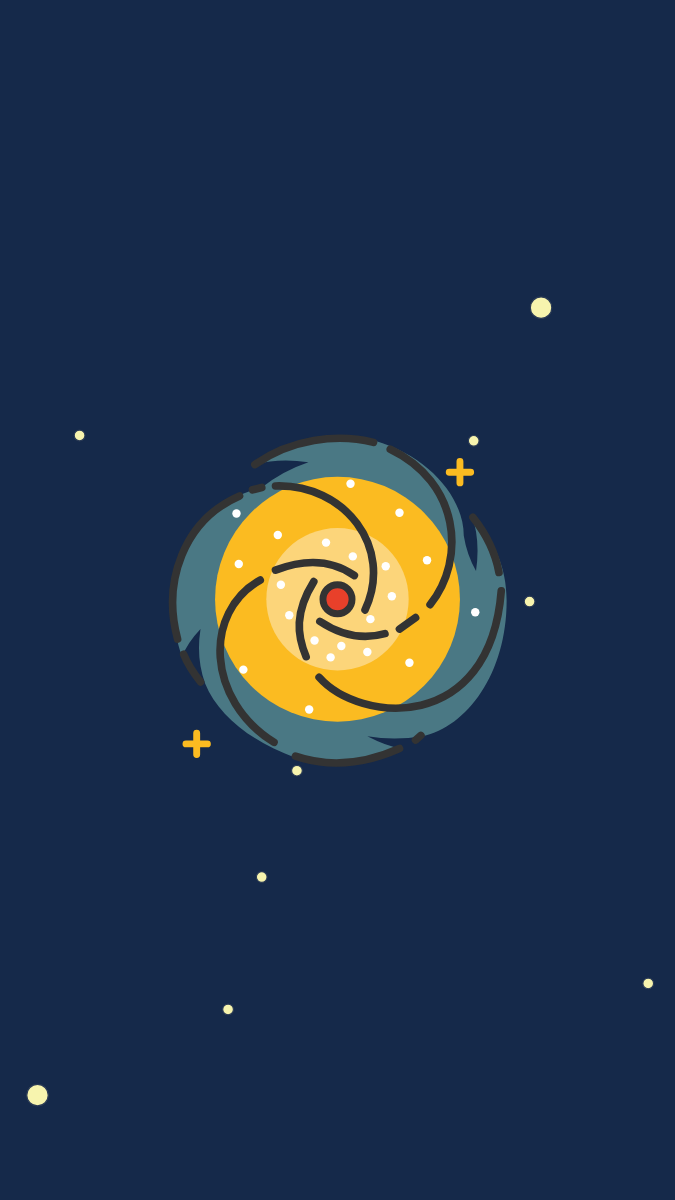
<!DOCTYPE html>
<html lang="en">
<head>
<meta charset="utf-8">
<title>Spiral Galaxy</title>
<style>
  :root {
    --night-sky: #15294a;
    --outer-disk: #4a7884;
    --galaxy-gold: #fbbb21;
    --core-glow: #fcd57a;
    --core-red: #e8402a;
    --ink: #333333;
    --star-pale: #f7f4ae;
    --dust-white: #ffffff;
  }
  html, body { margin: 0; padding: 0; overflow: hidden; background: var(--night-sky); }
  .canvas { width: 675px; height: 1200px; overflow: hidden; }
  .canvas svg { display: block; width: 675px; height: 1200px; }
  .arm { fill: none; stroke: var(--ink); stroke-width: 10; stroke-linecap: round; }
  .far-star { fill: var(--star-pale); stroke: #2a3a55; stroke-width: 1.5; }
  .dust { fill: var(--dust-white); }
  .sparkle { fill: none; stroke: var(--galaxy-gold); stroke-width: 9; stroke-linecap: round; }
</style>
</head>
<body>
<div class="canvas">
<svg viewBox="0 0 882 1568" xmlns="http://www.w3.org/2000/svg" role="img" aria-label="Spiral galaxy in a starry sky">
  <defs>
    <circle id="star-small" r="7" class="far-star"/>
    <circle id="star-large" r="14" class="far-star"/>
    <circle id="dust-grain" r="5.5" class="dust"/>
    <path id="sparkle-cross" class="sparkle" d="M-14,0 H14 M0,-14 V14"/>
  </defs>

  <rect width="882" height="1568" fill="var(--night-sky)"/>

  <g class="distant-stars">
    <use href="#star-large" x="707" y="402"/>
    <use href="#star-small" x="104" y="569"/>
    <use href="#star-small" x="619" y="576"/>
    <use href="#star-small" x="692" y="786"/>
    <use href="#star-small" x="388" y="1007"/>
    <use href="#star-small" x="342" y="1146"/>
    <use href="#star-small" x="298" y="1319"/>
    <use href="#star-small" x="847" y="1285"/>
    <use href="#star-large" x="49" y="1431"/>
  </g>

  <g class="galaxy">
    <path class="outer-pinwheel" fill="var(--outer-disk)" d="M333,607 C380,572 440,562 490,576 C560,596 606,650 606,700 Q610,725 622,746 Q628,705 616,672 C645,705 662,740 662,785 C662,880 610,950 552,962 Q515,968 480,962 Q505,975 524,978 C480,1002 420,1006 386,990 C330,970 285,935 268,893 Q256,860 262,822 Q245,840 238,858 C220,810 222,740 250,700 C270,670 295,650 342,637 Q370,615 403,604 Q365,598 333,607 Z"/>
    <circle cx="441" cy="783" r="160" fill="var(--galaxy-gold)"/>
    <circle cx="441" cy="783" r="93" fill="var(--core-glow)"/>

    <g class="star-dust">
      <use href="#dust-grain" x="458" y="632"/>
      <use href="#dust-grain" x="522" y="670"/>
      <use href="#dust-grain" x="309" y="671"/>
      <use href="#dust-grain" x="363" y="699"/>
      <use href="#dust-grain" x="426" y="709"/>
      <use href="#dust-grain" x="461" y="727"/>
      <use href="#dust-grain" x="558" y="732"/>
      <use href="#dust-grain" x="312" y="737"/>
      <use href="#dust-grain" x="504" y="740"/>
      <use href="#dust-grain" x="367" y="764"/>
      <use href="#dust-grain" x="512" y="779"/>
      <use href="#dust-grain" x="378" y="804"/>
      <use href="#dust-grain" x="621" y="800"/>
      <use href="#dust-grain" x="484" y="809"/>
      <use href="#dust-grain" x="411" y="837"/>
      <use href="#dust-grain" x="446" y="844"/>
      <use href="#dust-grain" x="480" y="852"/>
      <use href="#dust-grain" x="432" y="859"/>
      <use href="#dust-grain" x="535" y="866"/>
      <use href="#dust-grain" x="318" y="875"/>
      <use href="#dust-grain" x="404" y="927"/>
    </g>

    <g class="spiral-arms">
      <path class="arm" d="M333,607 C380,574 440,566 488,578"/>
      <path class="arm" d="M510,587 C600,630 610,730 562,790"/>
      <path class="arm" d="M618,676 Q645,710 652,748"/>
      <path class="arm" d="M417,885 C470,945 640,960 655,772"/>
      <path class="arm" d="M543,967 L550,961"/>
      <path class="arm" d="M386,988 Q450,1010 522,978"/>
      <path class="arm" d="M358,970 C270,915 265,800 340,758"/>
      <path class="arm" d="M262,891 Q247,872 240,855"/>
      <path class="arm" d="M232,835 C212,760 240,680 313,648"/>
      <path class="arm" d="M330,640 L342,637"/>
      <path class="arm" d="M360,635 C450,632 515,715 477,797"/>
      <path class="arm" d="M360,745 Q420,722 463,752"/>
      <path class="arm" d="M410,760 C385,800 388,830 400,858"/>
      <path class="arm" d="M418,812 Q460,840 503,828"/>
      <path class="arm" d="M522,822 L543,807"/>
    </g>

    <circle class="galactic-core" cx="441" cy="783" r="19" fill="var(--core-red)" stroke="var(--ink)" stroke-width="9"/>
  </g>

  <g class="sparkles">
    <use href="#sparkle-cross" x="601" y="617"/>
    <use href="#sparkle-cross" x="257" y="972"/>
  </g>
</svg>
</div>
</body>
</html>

* * *

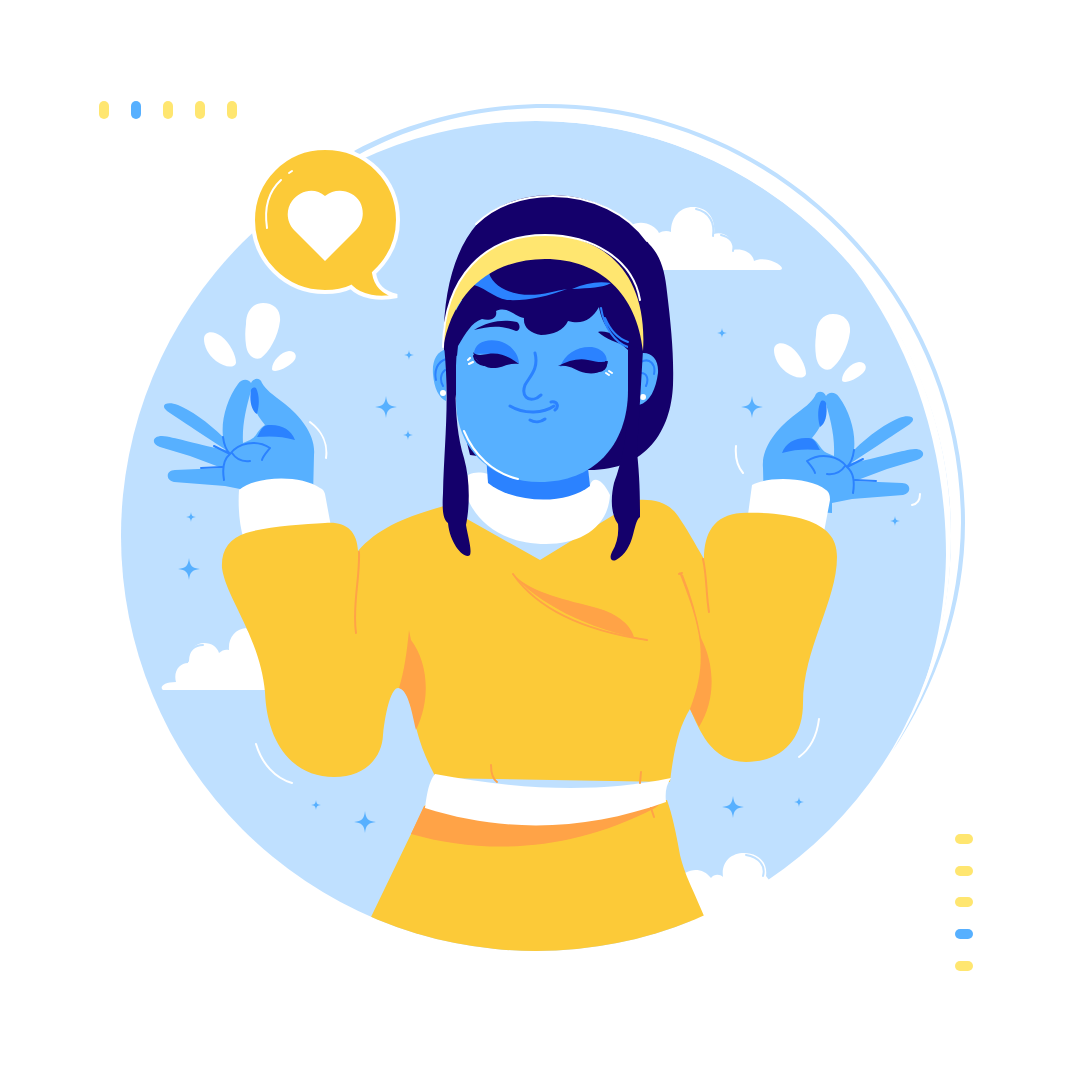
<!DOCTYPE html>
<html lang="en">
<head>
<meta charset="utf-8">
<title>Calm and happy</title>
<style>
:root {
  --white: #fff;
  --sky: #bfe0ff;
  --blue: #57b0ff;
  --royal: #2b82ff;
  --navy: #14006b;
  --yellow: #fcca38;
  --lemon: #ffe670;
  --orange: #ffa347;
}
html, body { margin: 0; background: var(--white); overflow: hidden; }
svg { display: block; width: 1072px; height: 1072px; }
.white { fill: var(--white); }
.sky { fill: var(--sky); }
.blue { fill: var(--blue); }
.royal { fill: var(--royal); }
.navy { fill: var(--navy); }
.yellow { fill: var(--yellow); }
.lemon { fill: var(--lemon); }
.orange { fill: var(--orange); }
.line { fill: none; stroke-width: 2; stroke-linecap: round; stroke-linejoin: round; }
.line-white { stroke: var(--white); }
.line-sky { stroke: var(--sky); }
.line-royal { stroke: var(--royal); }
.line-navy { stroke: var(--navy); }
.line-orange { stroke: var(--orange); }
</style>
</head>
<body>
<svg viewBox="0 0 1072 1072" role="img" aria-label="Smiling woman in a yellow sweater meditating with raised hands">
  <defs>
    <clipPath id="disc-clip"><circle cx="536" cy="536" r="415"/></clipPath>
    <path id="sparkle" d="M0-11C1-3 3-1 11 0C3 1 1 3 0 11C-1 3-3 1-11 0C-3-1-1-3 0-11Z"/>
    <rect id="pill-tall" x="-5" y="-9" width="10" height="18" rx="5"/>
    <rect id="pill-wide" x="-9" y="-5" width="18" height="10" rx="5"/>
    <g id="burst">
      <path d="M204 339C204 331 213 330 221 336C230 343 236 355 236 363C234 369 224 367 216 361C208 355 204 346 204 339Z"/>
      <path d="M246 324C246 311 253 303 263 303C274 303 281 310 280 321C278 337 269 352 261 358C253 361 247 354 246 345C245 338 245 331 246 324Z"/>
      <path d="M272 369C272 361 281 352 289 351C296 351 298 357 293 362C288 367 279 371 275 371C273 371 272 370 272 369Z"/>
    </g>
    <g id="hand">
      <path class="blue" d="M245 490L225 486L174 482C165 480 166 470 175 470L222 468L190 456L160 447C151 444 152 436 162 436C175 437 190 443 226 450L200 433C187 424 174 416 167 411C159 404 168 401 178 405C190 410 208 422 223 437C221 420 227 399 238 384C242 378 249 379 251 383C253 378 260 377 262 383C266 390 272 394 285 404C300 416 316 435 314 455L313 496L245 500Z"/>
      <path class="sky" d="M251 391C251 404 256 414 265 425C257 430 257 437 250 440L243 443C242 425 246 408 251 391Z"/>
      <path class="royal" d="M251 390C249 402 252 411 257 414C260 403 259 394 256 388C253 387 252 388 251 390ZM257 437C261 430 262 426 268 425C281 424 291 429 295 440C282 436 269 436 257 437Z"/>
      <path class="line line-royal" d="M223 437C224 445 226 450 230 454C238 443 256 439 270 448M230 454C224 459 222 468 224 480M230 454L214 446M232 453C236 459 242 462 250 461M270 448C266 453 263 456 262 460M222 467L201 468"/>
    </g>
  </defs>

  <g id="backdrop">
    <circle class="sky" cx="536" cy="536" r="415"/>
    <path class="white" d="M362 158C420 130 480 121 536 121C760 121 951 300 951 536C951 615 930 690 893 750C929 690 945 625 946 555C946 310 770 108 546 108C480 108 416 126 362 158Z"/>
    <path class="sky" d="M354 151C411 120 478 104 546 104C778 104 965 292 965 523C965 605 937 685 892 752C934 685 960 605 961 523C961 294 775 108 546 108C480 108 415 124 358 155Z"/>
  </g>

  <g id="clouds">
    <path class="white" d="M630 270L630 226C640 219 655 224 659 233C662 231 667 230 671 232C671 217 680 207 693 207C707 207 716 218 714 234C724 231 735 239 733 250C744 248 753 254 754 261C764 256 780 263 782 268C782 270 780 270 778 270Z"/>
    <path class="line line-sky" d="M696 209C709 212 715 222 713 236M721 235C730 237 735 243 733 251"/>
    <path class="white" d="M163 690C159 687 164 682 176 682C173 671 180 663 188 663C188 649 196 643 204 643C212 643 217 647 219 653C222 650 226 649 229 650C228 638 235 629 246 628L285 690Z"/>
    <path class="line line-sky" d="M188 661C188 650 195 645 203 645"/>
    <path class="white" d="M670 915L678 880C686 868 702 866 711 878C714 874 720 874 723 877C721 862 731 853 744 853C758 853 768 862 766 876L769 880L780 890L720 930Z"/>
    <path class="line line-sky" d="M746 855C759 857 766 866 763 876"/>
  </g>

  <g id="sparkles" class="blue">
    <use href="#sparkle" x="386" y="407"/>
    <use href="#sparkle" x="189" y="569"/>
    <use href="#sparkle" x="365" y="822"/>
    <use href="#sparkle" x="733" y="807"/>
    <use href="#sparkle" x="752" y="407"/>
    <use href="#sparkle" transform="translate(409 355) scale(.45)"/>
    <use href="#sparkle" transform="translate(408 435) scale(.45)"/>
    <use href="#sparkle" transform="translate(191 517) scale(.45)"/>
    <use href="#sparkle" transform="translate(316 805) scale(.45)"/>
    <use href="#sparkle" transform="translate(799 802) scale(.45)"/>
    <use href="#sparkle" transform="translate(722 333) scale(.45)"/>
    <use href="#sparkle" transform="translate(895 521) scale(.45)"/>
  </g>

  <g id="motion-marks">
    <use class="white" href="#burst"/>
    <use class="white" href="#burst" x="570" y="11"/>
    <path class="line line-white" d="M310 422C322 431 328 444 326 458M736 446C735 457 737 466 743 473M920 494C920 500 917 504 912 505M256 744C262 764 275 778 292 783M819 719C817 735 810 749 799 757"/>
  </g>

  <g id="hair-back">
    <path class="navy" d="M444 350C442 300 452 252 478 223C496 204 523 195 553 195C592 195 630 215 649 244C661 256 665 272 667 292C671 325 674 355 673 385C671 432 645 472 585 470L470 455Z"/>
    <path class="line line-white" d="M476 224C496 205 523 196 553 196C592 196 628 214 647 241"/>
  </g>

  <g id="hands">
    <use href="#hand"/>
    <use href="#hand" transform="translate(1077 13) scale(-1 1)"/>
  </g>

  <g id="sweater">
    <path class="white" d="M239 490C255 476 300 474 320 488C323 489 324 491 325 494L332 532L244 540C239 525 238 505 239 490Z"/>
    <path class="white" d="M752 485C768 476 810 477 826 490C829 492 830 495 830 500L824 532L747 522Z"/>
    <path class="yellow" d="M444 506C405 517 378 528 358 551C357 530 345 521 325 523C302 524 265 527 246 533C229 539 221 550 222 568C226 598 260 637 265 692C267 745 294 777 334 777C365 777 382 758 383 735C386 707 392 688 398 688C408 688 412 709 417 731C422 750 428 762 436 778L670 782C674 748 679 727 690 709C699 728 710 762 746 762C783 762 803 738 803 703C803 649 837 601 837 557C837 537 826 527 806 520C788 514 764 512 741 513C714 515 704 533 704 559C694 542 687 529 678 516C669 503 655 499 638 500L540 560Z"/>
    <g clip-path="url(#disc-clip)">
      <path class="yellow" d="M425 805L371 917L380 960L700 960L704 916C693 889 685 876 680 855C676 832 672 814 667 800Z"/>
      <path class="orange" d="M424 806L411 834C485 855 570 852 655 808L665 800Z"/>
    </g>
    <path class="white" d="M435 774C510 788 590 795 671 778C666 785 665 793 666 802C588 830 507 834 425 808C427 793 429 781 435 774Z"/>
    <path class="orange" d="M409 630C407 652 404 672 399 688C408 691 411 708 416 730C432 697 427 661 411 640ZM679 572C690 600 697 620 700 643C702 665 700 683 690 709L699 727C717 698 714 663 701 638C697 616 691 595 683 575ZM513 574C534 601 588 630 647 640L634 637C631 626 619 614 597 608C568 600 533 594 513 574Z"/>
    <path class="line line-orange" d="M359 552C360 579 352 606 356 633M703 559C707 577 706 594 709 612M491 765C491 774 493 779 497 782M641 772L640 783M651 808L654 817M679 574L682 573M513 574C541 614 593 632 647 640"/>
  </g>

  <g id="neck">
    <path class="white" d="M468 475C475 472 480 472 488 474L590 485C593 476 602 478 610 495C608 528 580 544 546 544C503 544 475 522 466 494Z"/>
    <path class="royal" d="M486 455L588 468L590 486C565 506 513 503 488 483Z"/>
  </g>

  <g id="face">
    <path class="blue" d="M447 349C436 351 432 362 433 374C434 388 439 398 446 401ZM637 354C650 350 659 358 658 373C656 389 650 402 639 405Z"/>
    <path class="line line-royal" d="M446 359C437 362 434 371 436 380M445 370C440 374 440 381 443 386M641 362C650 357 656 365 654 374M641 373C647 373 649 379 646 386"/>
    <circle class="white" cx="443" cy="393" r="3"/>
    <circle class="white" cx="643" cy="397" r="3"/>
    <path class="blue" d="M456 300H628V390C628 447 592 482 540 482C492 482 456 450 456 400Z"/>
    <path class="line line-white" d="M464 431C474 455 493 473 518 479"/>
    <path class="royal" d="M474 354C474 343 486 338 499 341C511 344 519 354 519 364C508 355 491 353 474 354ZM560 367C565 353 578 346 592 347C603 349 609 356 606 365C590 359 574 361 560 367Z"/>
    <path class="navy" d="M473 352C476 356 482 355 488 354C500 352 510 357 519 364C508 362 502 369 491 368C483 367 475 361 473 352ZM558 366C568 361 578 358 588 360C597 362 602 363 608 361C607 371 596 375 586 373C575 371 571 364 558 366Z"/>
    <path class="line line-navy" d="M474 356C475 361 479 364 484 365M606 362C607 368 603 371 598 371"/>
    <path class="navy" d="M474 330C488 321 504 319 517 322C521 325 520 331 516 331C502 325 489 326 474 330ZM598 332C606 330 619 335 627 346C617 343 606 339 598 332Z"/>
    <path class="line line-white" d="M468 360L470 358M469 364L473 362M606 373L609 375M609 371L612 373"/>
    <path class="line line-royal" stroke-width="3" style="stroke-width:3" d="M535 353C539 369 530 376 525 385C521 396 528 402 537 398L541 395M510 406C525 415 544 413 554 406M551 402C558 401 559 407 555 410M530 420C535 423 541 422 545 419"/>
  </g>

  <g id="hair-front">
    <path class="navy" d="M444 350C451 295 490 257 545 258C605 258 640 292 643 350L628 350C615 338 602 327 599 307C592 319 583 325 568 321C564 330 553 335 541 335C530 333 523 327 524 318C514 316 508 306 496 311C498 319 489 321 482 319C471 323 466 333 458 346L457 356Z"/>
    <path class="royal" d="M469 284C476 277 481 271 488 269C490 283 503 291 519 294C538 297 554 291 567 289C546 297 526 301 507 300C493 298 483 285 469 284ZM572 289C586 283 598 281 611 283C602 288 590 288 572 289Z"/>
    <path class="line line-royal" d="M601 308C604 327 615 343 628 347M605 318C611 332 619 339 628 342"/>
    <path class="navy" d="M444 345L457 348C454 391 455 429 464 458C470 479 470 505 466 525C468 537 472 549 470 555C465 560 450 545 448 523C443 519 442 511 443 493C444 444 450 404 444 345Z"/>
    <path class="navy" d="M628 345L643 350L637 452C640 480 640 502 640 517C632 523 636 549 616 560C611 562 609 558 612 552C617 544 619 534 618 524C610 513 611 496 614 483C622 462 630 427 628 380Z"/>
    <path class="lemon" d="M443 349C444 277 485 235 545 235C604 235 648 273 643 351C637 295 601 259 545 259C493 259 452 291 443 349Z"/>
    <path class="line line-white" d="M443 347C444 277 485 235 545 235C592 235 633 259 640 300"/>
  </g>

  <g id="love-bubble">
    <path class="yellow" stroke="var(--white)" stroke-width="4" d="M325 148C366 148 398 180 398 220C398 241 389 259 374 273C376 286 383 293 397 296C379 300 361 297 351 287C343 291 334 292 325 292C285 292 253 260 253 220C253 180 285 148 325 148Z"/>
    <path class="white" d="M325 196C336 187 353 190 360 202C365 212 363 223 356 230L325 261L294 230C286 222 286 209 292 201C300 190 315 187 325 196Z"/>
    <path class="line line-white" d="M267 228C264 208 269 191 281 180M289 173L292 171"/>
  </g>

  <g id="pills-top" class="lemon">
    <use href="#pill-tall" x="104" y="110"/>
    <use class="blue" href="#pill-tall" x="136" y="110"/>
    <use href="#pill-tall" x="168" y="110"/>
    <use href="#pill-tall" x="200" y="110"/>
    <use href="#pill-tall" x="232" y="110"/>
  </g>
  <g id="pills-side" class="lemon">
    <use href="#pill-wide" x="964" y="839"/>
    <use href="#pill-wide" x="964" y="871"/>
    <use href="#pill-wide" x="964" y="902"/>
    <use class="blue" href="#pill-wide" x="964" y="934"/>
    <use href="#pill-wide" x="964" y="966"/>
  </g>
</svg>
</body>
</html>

## PROBLEM DETAILS
Sift the material for lines that include the word "background", and copy each one.

## SOLUTION TO THE PROBLEM
  html, body { margin: 0; padding: 0; overflow: hidden; background: var(--night-sky); }
html, body { margin: 0; background: var(--white); overflow: hidden; }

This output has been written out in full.